The debate about Storskog in the autumn of 2015 is a clear example. As researchers Lars Rowe and Arild Moe have successfully argued, the accusation that Russian authorities controlled the flow of refugees - as a form of hybrid war - was unfounded. We should keep that debate in mind when we choose to judge Russia for a negative action which it may have had the motivation to do, but without any evidence to substantiate our claims.
As the enemy image has grown stronger, less documentation is apparently required to accuse Russia of transgressions. It does not mean that Russia, for example, is not behind the poisoning of the former spy Sergej Skripal and his daughter in England, but a potential motive cannot automatically be equated with guilt.
That said, the authorities aren’t making it any easier for those of us who want to nuance the image of Russian politics.
Russia is currently ranked 148th out of 180 countries on the Reporters without Borders’ annual index of press freedom.

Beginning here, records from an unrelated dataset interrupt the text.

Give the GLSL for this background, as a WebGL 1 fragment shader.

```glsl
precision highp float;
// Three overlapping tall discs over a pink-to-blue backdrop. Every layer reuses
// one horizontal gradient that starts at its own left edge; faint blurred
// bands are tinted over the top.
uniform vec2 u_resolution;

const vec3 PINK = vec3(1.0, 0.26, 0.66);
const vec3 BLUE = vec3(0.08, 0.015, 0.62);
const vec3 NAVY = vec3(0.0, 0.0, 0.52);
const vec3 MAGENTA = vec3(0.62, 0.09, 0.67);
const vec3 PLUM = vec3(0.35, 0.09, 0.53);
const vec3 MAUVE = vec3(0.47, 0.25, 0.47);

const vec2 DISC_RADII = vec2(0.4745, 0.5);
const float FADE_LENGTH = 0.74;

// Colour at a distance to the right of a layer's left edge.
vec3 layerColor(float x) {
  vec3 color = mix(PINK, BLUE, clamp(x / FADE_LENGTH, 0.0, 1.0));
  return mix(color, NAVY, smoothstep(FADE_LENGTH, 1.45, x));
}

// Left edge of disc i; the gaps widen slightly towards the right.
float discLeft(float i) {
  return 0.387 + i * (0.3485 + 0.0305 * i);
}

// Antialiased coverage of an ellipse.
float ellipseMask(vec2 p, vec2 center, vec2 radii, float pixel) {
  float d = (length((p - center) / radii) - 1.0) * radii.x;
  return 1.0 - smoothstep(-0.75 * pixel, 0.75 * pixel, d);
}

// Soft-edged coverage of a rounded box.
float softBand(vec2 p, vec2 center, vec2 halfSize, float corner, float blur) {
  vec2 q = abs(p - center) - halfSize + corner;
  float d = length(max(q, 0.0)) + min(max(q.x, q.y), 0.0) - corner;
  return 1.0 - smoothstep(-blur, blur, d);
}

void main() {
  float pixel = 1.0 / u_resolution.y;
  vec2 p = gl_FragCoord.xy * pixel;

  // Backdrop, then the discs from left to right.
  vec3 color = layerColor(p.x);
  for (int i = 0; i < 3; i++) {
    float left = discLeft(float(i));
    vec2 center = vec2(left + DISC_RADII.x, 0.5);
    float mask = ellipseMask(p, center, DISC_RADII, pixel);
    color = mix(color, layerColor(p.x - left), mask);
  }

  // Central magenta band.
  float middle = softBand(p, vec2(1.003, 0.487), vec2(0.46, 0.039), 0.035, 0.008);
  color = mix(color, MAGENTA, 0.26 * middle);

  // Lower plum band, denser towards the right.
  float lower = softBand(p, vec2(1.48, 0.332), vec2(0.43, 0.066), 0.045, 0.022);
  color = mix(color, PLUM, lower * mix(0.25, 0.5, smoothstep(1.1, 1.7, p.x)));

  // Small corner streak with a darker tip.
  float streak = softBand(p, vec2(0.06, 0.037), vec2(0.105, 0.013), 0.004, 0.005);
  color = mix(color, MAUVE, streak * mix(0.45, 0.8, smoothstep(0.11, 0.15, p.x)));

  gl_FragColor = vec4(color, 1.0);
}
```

Critical journalists are risking their lives. If freedom of speech is a political and/or moral priority, we should be able to criticize. The same goes for the systematic stigmatization of gays, lesbians and other who do not fit into the hetero-normative family idealization.
The regime is moving in an increasingly conservative and authoritarian direction, on par with countries like Turkey.
There is, nevertheless, another important side of Russian foreign policy: the border cooperation. This year, we are celebrating 25 years of the Barents Cooperation. In 2017, the number of border resident cross-border journeys increased by 25.5 percent. Marit Jacobsen of the Barents Secretariat stated that this traffic “shows that people want to be in touch with their neighbors and are curious about each other”.
Our neighbor is perceived differently in the north than in Oslo, where the image of Russia is more tightly linked to the regime and Putin. That is also why the arrest of Frode Berg, a driving force behind the people-to-people cooperation, was all the more disappointing.
I have had the pleasure of spending parts of my childhood in Russia, and many journeys and stays in the years after. Russia has become a part of my identity, and the current enemy image is physically palpable. Criticism of the state’s policies leaks into xenophobia against ordinary Russians. Over the past few years, it has also become more difficult to nuance the representation of Russia in research contexts.
I can only imagine how difficult this enemy image might feel like for those of Russian origins in Norway.
This op-ed was first published in the Norwegian daily Dagsavisen on 13 March, 2017.